Rep. Mike Gallagher (R., Wisc.) joined several members of the German Bundestag in saying it is time to end economic partnerships with the Putin regime, rather than reward Moscow's bad behavior. First among those is the Nord Stream II pipeline, a proposed 764-mile oil pipeline between the two countries that could net Russia's energy sector millions of dollars per year.
"It's long past time to end Nord Stream II," Gallagher tweeted Thursday. "The free world should not be in the business of giving Vladimir Putin leverage."
Now that @GermanyinUSA has found that Alexei Navalny was the victim of a chemical attack, it's long past time to end Nord Stream II. The free world should not be in the business of giving Vladimir Putin leverage. https://t.co/n0eHKtu3SY

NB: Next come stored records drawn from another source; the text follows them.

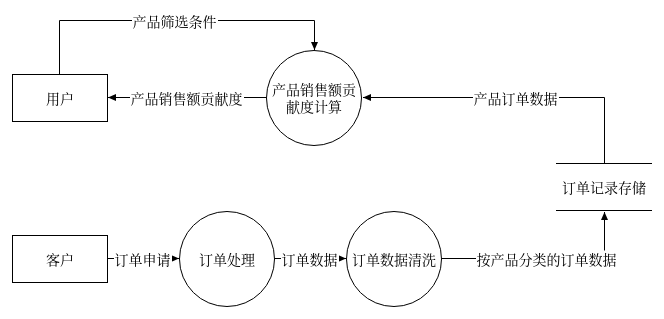
<!DOCTYPE html>
<html lang="zh-CN">
<head>
<meta charset="utf-8">
<title>数据流图</title>
<style>
:root { --paper: #fff; --ink: #000; }
* { box-sizing: border-box; }
html, body { margin: 0; overflow: hidden; background: var(--paper); }
.diagram {
  position: relative; width: 664px; height: 319px; overflow: hidden;
  background: var(--paper); color: var(--ink);
  font: 14px/17px "Noto Serif CJK SC", "Noto Serif", serif;
}
.flows { position: absolute; inset: 0; fill: none; stroke: var(--ink); stroke-width: 1; }
.flows marker path { fill: var(--ink); stroke: none; }
.node {
  position: absolute; display: flex; align-items: center; justify-content: center;
  text-align: center; white-space: nowrap; border: 1px solid var(--ink);
}
.entity { left: 12px; width: 96px; height: 48px; }
.process { width: 96px; height: 96px; border-radius: 50%; }
.store { left: 556px; top: 163px; width: 96px; height: 48px; border-width: 1px 0; }
.user { top: 74px; }
.customer { top: 235px; }
.contribution { left: 266px; top: 50px; }
.handling { left: 179px; top: 211px; }
.cleaning { left: 346px; top: 211px; }
.flow-label {
  position: absolute; transform: translate(-50%, -50%);
  padding: 0 1px; background: var(--paper); white-space: nowrap;
}
.filter { left: 174.5px; top: 20.5px; }
.result { left: 186.5px; top: 98px; }
.orders { left: 515.5px; top: 98px; }
.request { left: 142.5px; top: 259px; }
.order-data { left: 309.5px; top: 259px; }
.sorted { left: 546.5px; top: 259px; }
</style>
</head>
<body>
<main class="diagram">
  <svg class="flows" width="664" height="319" viewBox="0 0 664 319" aria-hidden="true">
    <defs>
      <marker id="arrow" viewBox="0 0 8 8" refX="8" refY="4" markerWidth="8" markerHeight="8" markerUnits="userSpaceOnUse" orient="auto">
        <path d="M0 0.5 8 4 0 7.5Z"/>
      </marker>
    </defs>
    <g marker-end="url(#arrow)">
      <path d="M59.5 74V20.5H314.5V50"/>
      <path d="M266 97.5H108"/>
      <path d="M604.5 163V97.5H363"/>
      <path d="M108 258.5H179"/>
      <path d="M275 258.5H346"/>
      <path d="M442 258.5H604.5V212"/>
    </g>
  </svg>

  <div class="node entity user">用户</div>
  <div class="node entity customer">客户</div>
  <div class="node process contribution">产品销售额贡<br>献度计算</div>
  <div class="node process handling">订单处理</div>
  <div class="node process cleaning">订单数据清洗</div>
  <div class="node store">订单记录存储</div>

  <span class="flow-label filter">产品筛选条件</span>
  <span class="flow-label result">产品销售额贡献度</span>
  <span class="flow-label orders">产品订单数据</span>
  <span class="flow-label request">订单申请</span>
  <span class="flow-label order-data">订单数据</span>
  <span class="flow-label sorted">按产品分类的订单数据</span>
</main>
</body>
</html>
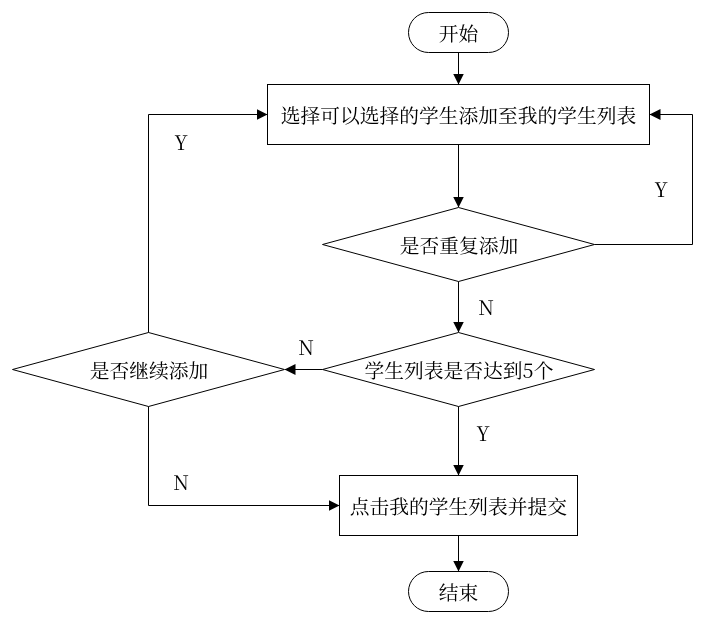
<!DOCTYPE html>
<html lang="zh-CN">
<head>
<meta charset="utf-8">
<title>学生选择流程图</title>
<style>
:root {
  --paper: #ffffff;
  --ink: #000000;
}
* { box-sizing: border-box; }
html, body { margin: 0; background: var(--paper); overflow: hidden; }
.flowchart {
  position: relative;
  width: 717px;
  height: 624px;
  overflow: hidden;
  background: var(--paper);
  color: var(--ink);
  font: 19.75px/1 "Noto Serif CJK SC", "Noto Serif", serif;
}
.shapes { position: absolute; inset: 0; display: block; }
.outline { fill: var(--paper); stroke: var(--ink); stroke-width: 1; }
.connector { fill: none; stroke: var(--ink); stroke-width: 1; }
.arrowhead { fill: var(--ink); }
.node, .branch {
  position: absolute;
  display: flex;
  align-items: center;
  justify-content: center;
  white-space: nowrap;
}
.terminal { left: 408px; width: 101px; height: 41px; }
.start { top: 12px; }
.end { top: 571px; }
.select { left: 267px; top: 84px; width: 383px; height: 61px; }
.submit { left: 339px; top: 475px; width: 239px; height: 61px; }
.decision { width: 272px; height: 74px; }
.repeated { left: 323px; top: 208px; }
.reached { left: 323px; top: 333px; }
.continue { left: 13px; top: 333px; }
.branch { width: 20px; height: 20px; }
.continue-yes { left: 171px; top: 132px; }
.continue-no { left: 171px; top: 472px; }
.repeated-yes { left: 651px; top: 179px; }
.repeated-no { left: 476px; top: 297px; }
.reached-yes { left: 473px; top: 423px; }
.reached-no { left: 296px; top: 337px; }
</style>
</head>
<body>
<main class="flowchart">
  <svg class="shapes" width="717" height="624" viewBox="0 0 717 624" aria-hidden="true">
    <defs>
      <marker id="arrow" class="arrowhead" markerUnits="userSpaceOnUse" markerWidth="11" markerHeight="11" refX="10.5" refY="5.5" orient="auto">
        <polygon points="0,0 11,5.5 0,11"/>
      </marker>
      <polygon id="diamond" points="0,37 136,0 272,37 136,74"/>
    </defs>
    <g class="outline">
      <rect x="408.5" y="12.5" width="100" height="40" rx="20"/>
      <rect x="267.5" y="84.5" width="382" height="60"/>
      <use href="#diamond" x="322.5" y="207.5"/>
      <use href="#diamond" x="322.5" y="332.5"/>
      <use href="#diamond" x="12.5" y="332.5"/>
      <rect x="339.5" y="475.5" width="238" height="60"/>
      <rect x="408.5" y="571.5" width="100" height="40" rx="20"/>
    </g>
    <g class="connector" marker-end="url(#arrow)">
      <path marker-end="url(#arrow)" d="M458.5 52.5V84"/>
      <path marker-end="url(#arrow)" d="M458.5 144.5V207"/>
      <path marker-end="url(#arrow)" d="M458.5 281.5V332"/>
      <path marker-end="url(#arrow)" d="M458.5 406.5V475"/>
      <path marker-end="url(#arrow)" d="M458.5 535.5V571"/>
      <path marker-end="url(#arrow)" d="M594.5 244.5H692.5V114.5H650"/>
      <path marker-end="url(#arrow)" d="M322.5 369.5H285"/>
      <path marker-end="url(#arrow)" d="M148.5 332.5V114.5H267"/>
      <path marker-end="url(#arrow)" d="M148.5 406.5V505.5H339"/>
    </g>
  </svg>

  <div class="node terminal start">开始</div>
  <div class="node select">选择可以选择的学生添加至我的学生列表</div>
  <div class="node decision repeated">是否重复添加</div>
  <div class="node decision reached">学生列表是否达到5个</div>
  <div class="node decision continue">是否继续添加</div>
  <div class="node submit">点击我的学生列表并提交</div>
  <div class="node terminal end">结束</div>

  <span class="branch repeated-yes">Y</span>
  <span class="branch repeated-no">N</span>
  <span class="branch reached-yes">Y</span>
  <span class="branch reached-no">N</span>
  <span class="branch continue-yes">Y</span>
  <span class="branch continue-no">N</span>
</main>
</body>
</html>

— Rep. Mike Gallagher (@RepGallagher) September 2, 2020
German Bundestag members agreed. Norbert Röttgen, Merkel’s potential successor and chairman of the Bundestag’s foreign affairs committee, called for an end to the Nord Stream project and said its continuation would be an implicit endorsement of Putin’s "inhuman and contemptuous politics." The entirety of the German Green Party also supported the call for withdrawal from the Russo-German agreement, Business Insider reported Friday.
Gallagher, Röttgen, and Green Party co-chair Katrin Göring-Eckardt cited the poisoning of Russian opposition leader Alexei Navalny as a reason for Germany to leave the pipeline agreement. "This openly attempted murder through the Kremlin's mafia-like structures should not just worry us but needs to have real consequences," said Göring-Eckardt.
German doctors have said that Navalny was poisoned by a Soviet-era toxin, to which only select special forces in Russia have access. The last recorded use of the toxin Novichok was in the 2018 assassination attempt of a Russian dissident in the U.K. Some national security experts have speculated the toxin’s usage required Putin’s express permission.
While Moscow denies any foul play in the critical condition of Navalny, American envoys have not hesitated to take the Kremlin to task for its apparent role in the pro-democracy leader’s near death.
"Such incidents of violence against government critics have the chilling effect of silencing independent voices, which is the intention of an attack like this," U.S. ambassador to the Organization for Cooperation and Security in Europe James Gilmore said in a statement. "They illustrate Russia's contempt for human life, international law, and its international commitments."